These abstraction leak people are the ones whose machines may not be watched as carefully. These are the same people who might be using machines for both personal and business purpose or compromise their machines in other ways.
Turning the scenario around, as the data center security manager, what would be a good strategy for detecting and discovering Flame malware or some similar espionage tool? I haven’t seen any technical description of how the Flame malware sent captured data to its command and control centers. But you have to figure it’s done in such away that your average content inspection system can’t make heads or tails of it.
My gut reaction to this scenario is to compare patterns of connections against a baseline captured over time. Why did Alice’s machine connect to a server 5 times last month to a server it had never before connected to in the past year? And why did Bob’s machine connect to it 5 times the month before that?
That’s a tough job, requires huge amounts of base line data and a fairly high tolerance for false positives because you have to assume the attacker is going to try to blend the malware’s activity pattern into the background noise. Tools like QRadar Network Activity Monitor seem to be the best way to detect and plug those leaky abstractions that seem to be so vital to getting things done in a typical IT environment.
What’s Your Strategy?

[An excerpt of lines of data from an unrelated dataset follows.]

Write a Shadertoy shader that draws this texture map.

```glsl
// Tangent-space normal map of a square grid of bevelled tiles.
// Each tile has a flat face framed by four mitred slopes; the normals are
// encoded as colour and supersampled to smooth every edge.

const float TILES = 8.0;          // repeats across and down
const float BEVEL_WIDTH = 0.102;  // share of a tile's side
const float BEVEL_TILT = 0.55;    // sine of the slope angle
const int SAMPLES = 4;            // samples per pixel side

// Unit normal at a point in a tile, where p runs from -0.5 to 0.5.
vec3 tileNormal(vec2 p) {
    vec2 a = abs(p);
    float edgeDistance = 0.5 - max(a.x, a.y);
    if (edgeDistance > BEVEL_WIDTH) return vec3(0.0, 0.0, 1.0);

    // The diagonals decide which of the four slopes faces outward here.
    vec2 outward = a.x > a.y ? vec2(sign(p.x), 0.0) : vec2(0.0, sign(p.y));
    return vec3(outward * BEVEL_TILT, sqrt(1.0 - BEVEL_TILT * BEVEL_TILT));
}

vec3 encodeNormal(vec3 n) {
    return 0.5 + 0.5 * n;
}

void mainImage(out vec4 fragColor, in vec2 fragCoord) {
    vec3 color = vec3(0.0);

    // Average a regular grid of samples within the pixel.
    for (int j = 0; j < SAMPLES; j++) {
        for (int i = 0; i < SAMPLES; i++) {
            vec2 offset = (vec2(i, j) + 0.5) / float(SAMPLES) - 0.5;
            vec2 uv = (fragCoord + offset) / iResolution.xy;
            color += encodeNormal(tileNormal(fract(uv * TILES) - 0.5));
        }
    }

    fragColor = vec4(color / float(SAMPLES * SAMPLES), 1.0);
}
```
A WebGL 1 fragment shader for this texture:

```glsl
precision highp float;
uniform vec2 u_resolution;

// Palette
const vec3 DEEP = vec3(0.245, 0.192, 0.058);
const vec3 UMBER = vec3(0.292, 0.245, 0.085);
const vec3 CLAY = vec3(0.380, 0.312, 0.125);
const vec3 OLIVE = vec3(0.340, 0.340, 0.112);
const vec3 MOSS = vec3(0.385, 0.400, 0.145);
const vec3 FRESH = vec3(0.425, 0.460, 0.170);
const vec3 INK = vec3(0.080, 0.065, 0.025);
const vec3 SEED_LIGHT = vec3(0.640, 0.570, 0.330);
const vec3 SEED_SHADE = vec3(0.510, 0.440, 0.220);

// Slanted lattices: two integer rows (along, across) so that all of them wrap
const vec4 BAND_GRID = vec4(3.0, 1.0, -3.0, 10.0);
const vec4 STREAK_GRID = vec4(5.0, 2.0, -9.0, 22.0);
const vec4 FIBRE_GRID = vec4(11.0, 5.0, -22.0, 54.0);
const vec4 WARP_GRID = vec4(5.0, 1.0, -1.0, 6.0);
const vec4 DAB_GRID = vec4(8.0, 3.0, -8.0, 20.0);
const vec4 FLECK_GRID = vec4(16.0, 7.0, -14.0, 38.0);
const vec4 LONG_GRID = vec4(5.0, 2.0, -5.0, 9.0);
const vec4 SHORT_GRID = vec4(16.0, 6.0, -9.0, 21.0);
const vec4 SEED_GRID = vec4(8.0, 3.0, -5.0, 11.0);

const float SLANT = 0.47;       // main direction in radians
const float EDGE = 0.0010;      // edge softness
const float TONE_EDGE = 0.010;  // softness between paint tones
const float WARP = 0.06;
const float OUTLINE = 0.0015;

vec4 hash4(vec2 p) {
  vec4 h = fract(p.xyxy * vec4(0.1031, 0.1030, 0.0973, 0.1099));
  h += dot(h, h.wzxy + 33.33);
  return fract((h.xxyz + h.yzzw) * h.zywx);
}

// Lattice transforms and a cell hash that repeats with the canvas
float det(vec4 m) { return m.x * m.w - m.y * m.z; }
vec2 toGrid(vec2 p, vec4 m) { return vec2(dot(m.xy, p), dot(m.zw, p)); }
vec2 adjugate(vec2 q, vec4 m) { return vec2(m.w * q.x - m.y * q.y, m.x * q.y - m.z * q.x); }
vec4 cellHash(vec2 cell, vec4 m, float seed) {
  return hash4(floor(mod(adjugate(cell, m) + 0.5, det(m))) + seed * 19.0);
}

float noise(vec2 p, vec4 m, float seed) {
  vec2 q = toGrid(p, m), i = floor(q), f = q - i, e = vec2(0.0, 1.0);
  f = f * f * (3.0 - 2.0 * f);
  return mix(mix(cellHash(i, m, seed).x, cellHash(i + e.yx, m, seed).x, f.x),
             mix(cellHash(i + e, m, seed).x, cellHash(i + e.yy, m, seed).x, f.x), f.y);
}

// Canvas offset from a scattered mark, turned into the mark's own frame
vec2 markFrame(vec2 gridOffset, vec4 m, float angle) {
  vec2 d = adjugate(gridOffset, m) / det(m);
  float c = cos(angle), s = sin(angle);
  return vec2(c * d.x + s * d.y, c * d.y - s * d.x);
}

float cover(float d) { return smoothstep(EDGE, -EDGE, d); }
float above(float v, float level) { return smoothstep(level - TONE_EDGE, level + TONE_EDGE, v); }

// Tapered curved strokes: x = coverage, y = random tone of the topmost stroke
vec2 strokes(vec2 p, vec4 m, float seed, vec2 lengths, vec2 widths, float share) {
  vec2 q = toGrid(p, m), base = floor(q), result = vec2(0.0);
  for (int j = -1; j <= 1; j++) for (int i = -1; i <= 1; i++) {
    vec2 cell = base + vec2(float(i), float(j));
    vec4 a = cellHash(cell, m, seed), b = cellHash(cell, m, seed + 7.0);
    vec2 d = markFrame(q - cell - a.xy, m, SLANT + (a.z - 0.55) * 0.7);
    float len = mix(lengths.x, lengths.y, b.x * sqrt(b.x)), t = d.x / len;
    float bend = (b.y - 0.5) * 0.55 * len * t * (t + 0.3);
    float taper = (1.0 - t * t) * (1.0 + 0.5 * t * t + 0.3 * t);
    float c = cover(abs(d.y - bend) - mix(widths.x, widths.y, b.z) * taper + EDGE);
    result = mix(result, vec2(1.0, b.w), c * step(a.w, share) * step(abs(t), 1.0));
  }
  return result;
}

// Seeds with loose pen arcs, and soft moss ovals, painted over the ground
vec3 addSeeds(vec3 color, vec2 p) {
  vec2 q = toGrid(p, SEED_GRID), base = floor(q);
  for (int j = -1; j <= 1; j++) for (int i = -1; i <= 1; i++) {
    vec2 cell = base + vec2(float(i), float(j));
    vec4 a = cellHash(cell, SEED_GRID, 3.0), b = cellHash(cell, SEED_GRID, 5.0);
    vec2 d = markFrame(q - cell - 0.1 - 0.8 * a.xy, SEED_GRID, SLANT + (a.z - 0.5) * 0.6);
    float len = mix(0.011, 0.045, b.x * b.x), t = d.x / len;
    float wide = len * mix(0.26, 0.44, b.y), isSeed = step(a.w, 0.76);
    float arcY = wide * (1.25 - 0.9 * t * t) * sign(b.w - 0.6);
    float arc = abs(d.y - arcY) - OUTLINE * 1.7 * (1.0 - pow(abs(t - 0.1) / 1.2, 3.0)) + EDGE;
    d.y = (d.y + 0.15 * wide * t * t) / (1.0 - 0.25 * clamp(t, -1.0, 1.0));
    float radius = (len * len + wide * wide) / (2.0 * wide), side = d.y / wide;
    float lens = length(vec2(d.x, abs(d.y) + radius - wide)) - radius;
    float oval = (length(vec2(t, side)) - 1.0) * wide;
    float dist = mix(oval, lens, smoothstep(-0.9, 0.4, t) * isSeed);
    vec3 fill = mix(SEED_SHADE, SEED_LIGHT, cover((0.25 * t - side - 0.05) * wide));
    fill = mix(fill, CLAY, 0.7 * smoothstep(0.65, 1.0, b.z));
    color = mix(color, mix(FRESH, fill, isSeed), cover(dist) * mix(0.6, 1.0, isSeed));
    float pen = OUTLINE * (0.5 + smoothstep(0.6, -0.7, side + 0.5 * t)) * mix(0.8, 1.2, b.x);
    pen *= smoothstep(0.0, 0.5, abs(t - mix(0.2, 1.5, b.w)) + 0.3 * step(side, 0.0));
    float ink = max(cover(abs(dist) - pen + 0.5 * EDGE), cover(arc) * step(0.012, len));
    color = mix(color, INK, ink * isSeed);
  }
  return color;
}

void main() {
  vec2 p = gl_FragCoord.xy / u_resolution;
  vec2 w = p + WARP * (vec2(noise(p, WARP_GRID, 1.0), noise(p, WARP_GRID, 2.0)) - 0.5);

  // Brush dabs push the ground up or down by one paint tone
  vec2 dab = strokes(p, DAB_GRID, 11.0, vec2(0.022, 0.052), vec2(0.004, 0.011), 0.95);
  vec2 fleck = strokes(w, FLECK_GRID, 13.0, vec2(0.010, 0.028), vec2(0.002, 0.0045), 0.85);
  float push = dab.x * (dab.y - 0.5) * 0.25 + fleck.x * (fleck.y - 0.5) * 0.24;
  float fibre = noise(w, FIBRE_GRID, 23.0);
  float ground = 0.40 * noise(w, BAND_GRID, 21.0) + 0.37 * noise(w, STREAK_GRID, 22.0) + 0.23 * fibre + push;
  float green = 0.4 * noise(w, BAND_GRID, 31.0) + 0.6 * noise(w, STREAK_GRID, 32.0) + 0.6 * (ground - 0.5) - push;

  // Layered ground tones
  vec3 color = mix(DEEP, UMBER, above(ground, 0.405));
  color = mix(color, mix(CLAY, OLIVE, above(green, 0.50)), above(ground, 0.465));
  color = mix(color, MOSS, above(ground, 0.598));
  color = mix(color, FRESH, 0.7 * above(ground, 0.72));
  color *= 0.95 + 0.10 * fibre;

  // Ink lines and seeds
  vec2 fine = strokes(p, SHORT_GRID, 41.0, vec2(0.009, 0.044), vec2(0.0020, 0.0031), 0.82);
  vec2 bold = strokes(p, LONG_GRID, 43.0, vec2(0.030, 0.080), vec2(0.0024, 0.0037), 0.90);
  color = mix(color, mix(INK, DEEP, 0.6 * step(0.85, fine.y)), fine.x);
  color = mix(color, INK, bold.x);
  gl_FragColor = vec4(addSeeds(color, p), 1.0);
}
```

If you were running the Command and Control center for the Flame malware, what would be your strategy for deciding which machines to infect and which machines to remove the malware from? Then put on your data center security manager hat as ask yourself, how would I defend against that attack strategy? I’d like to hear your ideas in the comments.